BEGIN

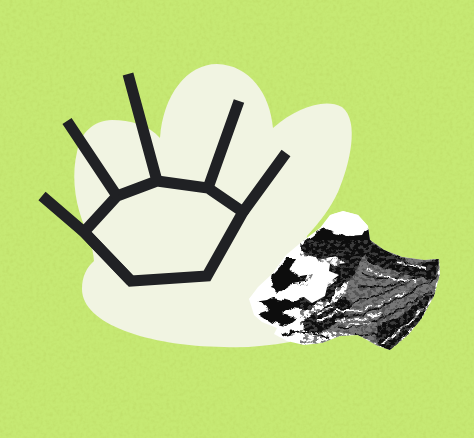
<!DOCTYPE html>
<html lang="en">
<head>
<meta charset="utf-8">
<title>Open hand collage</title>
<style>
:root { --lime: #c6e973; --cream: #f1f4e2; --ink: #202124; --black: #111; --white: #fff; --grey: #777; }
html, body { margin: 0; overflow: hidden; background: var(--lime); }
.artwork { display: block; width: 474px; height: 438px; }
.ground { fill: var(--lime); }
.petals { fill: var(--cream); }
.line-hand { fill: none; stroke: var(--ink); stroke-width: 11; stroke-linejoin: miter; }
.paper { fill: var(--white); }
.dark { fill: var(--black); }
.mid { fill: var(--grey); }
.scratch { fill: none; stroke: var(--black); stroke-width: 2; }
.glint { fill: none; stroke: var(--white); stroke-width: 2; }
</style>
</head>
<body>
<svg class="artwork" viewBox="0 0 474 438" xmlns="http://www.w3.org/2000/svg">
  <defs>
    <filter id="paper-grain" x="0" y="0" width="100%" height="100%">
      <feTurbulence type="fractalNoise" baseFrequency="0.3" numOctaves="2" seed="4"/>
      <feColorMatrix values="0 0 0 0 0.45  0 0 0 0 0.6  0 0 0 0 0.1  1.2 0 0 0 -0.48"/>
    </filter>
    <filter id="photocopy-grain" x="0" y="0" width="100%" height="100%">
      <feTurbulence type="fractalNoise" baseFrequency="0.22 0.32" numOctaves="3" seed="9"/>
      <feColorMatrix values="0 0 0 0 0.07  0 0 0 0 0.07  0 0 0 0 0.07  9 0 0 0 -4.4"/>
    </filter>
    <filter id="rough-edge">
      <feTurbulence type="fractalNoise" baseFrequency="0.12" numOctaves="2" seed="2"/>
      <feDisplacementMap in="SourceGraphic" scale="7" xChannelSelector="R" yChannelSelector="G"/>
    </filter>
    <clipPath id="fist-outline">
      <path d="M249 299L258 287L272 274L286 255L304 240L320 228L330 215L343 211L358 215L368 226L370 240L384 250L402 257L424 260L439 259L440 274L434 296L422 318L408 335L390 350L378 346L358 335L340 336L322 343L304 345L287 341L274 334L277 328L262 322L254 315Z"/>
    </clipPath>
  </defs>

  <rect class="ground" width="474" height="438"/>
  <rect width="474" height="438" filter="url(#paper-grain)" opacity="0.5"/>

  <path class="petals" d="M82 289C82 276 87 267 94 261C93 245 87 233 82 220C74 197 72 173 77 152C81 132 93 121 112 120C130 120 149 125 160 138C163 95 187 64 217 64C250 65 270 94 273 128C297 107 325 98 342 107C360 121 350 164 338 192C330 209 319 223 307 236L290 342C268 346 245 348 224 347C148 346 82 324 82 289Z"/>

  <g class="line-hand">
    <path d="M84 232L117 196L157 181L208 188L243 212L207 276L131 281Z"/>
    <path d="M42 196L84 232L131 281M67 121L117 196M128 74L157 181M239 101L208 188M286 153L243 212"/>
  </g>

  <g role="img" aria-label="Cut-out black and white photocopy of a closed hand and wrist" clip-path="url(#fist-outline)">
    <rect class="paper" x="240" y="200" width="210" height="160"/>
    <path class="mid" d="M356 250L372 238L402 257L440 259L434 296L390 350L358 335L320 330L345 295Z"/>
    <g filter="url(#rough-edge)">
      <path class="dark" d="M300 245L322 228L334 233L352 238L368 228L374 246L362 258L354 276L340 286L330 302L316 300L326 288L338 280L322 276L328 266L344 264L336 256L318 260L306 254Z"/>
      <path class="dark" d="M273 274L288 258L296 258L290 270L300 276L308 272L306 282L292 284L280 292L270 288Z"/>
      <path class="dark" d="M256 300L274 298L294 302L306 296L318 300L310 310L292 308L282 314L296 318L286 326L270 322L258 314L270 310Z"/>
      <path class="dark" d="M300 322L322 308L340 298L354 302L344 318L326 330L310 334Z"/>
      <path class="dark" d="M368 240L392 254L414 264L440 260L434 278L412 276L390 270L366 262Z"/>
      <path class="dark" d="M376 326L398 318L420 300L434 292L418 324L388 352L378 344Z"/>
      <path class="scratch" d="M344 318C370 314 398 300 438 276M338 328C372 326 402 310 432 290M350 302C376 298 404 286 438 266M358 288C378 290 396 284 420 276M362 274C378 282 394 278 408 272M280 336C300 328 310 332 328 338M356 336C376 336 394 328 412 314"/>
      <path class="glint" d="M338 310C354 314 380 306 404 292M334 322C350 320 362 320 382 314M366 268C384 280 400 278 416 282M382 344C398 332 412 324 422 308M316 314L334 306M318 322L338 312M398 262L426 268M346 326L372 322"/>
    </g>
    <path filter="url(#photocopy-grain)" d="M300 240L440 240L440 352L300 352Z" opacity="0.75"/>
    <path class="paper" d="M328 226L332 213L344 211L358 214L368 225L362 235L346 236Z"/>
    <path class="paper" d="M290 268L299 256L316 257L320 264L330 264L329 271L339 275L328 283L325 296L312 303L304 297L292 299L284 292L296 286L307 286L313 274L300 276Z"/>
    <path class="paper" d="M249 299L259 287L268 286L265 293L276 295L267 300L254 302Z"/>
  </g>
</svg>
</body>
</html>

END

§ **Work to complete**
Everything in the records except the pictures should be printed again exactly.

§ **Problem solution**
<!DOCTYPE html>
<html lang="en">
<head>
<meta charset="utf-8">
<title>Open hand collage</title>
<style>
:root { --lime: #c6e973; --cream: #f1f4e2; --ink: #202124; --black: #111; --white: #fff; --grey: #777; }
html, body { margin: 0; overflow: hidden; background: var(--lime); }
.artwork { display: block; width: 474px; height: 438px; }
.ground { fill: var(--lime); }
.petals { fill: var(--cream); }
.line-hand { fill: none; stroke: var(--ink); stroke-width: 11; stroke-linejoin: miter; }
.paper { fill: var(--white); }
.dark { fill: var(--black); }
.mid { fill: var(--grey); }
.scratch { fill: none; stroke: var(--black); stroke-width: 2; }
.glint { fill: none; stroke: var(--white); stroke-width: 2; }
</style>
</head>
<body>
<svg class="artwork" viewBox="0 0 474 438" xmlns="http://www.w3.org/2000/svg">
  <defs>
    <filter id="paper-grain" x="0" y="0" width="100%" height="100%">
      <feTurbulence type="fractalNoise" baseFrequency="0.3" numOctaves="2" seed="4"/>
      <feColorMatrix values="0 0 0 0 0.45  0 0 0 0 0.6  0 0 0 0 0.1  1.2 0 0 0 -0.48"/>
    </filter>
    <filter id="photocopy-grain" x="0" y="0" width="100%" height="100%">
      <feTurbulence type="fractalNoise" baseFrequency="0.22 0.32" numOctaves="3" seed="9"/>
      <feColorMatrix values="0 0 0 0 0.07  0 0 0 0 0.07  0 0 0 0 0.07  9 0 0 0 -4.4"/>
    </filter>
    <filter id="rough-edge">
      <feTurbulence type="fractalNoise" baseFrequency="0.12" numOctaves="2" seed="2"/>
      <feDisplacementMap in="SourceGraphic" scale="7" xChannelSelector="R" yChannelSelector="G"/>
    </filter>
    <clipPath id="fist-outline">
      <path d="M249 299L258 287L272 274L286 255L304 240L320 228L330 215L343 211L358 215L368 226L370 240L384 250L402 257L424 260L439 259L440 274L434 296L422 318L408 335L390 350L378 346L358 335L340 336L322 343L304 345L287 341L274 334L277 328L262 322L254 315Z"/>
    </clipPath>
  </defs>

  <rect class="ground" width="474" height="438"/>
  <rect width="474" height="438" filter="url(#paper-grain)" opacity="0.5"/>

  <path class="petals" d="M82 289C82 276 87 267 94 261C93 245 87 233 82 220C74 197 72 173 77 152C81 132 93 121 112 120C130 120 149 125 160 138C163 95 187 64 217 64C250 65 270 94 273 128C297 107 325 98 342 107C360 121 350 164 338 192C330 209 319 223 307 236L290 342C268 346 245 348 224 347C148 346 82 324 82 289Z"/>

  <g class="line-hand">
    <path d="M84 232L117 196L157 181L208 188L243 212L207 276L131 281Z"/>
    <path d="M42 196L84 232L131 281M67 121L117 196M128 74L157 181M239 101L208 188M286 153L243 212"/>
  </g>

  <g role="img" aria-label="Cut-out black and white photocopy of a closed hand and wrist" clip-path="url(#fist-outline)">
    <rect class="paper" x="240" y="200" width="210" height="160"/>
    <path class="mid" d="M356 250L372 238L402 257L440 259L434 296L390 350L358 335L320 330L345 295Z"/>
    <g filter="url(#rough-edge)">
      <path class="dark" d="M300 245L322 228L334 233L352 238L368 228L374 246L362 258L354 276L340 286L330 302L316 300L326 288L338 280L322 276L328 266L344 264L336 256L318 260L306 254Z"/>
      <path class="dark" d="M273 274L288 258L296 258L290 270L300 276L308 272L306 282L292 284L280 292L270 288Z"/>
      <path class="dark" d="M256 300L274 298L294 302L306 296L318 300L310 310L292 308L282 314L296 318L286 326L270 322L258 314L270 310Z"/>
      <path class="dark" d="M300 322L322 308L340 298L354 302L344 318L326 330L310 334Z"/>
      <path class="dark" d="M368 240L392 254L414 264L440 260L434 278L412 276L390 270L366 262Z"/>
      <path class="dark" d="M376 326L398 318L420 300L434 292L418 324L388 352L378 344Z"/>
      <path class="scratch" d="M344 318C370 314 398 300 438 276M338 328C372 326 402 310 432 290M350 302C376 298 404 286 438 266M358 288C378 290 396 284 420 276M362 274C378 282 394 278 408 272M280 336C300 328 310 332 328 338M356 336C376 336 394 328 412 314"/>
      <path class="glint" d="M338 310C354 314 380 306 404 292M334 322C350 320 362 320 382 314M366 268C384 280 400 278 416 282M382 344C398 332 412 324 422 308M316 314L334 306M318 322L338 312M398 262L426 268M346 326L372 322"/>
    </g>
    <path filter="url(#photocopy-grain)" d="M300 240L440 240L440 352L300 352Z" opacity="0.75"/>
    <path class="paper" d="M328 226L332 213L344 211L358 214L368 225L362 235L346 236Z"/>
    <path class="paper" d="M290 268L299 256L316 257L320 264L330 264L329 271L339 275L328 283L325 296L312 303L304 297L292 299L284 292L296 286L307 286L313 274L300 276Z"/>
    <path class="paper" d="M249 299L259 287L268 286L265 293L276 295L267 300L254 302Z"/>
  </g>
</svg>
</body>
</html>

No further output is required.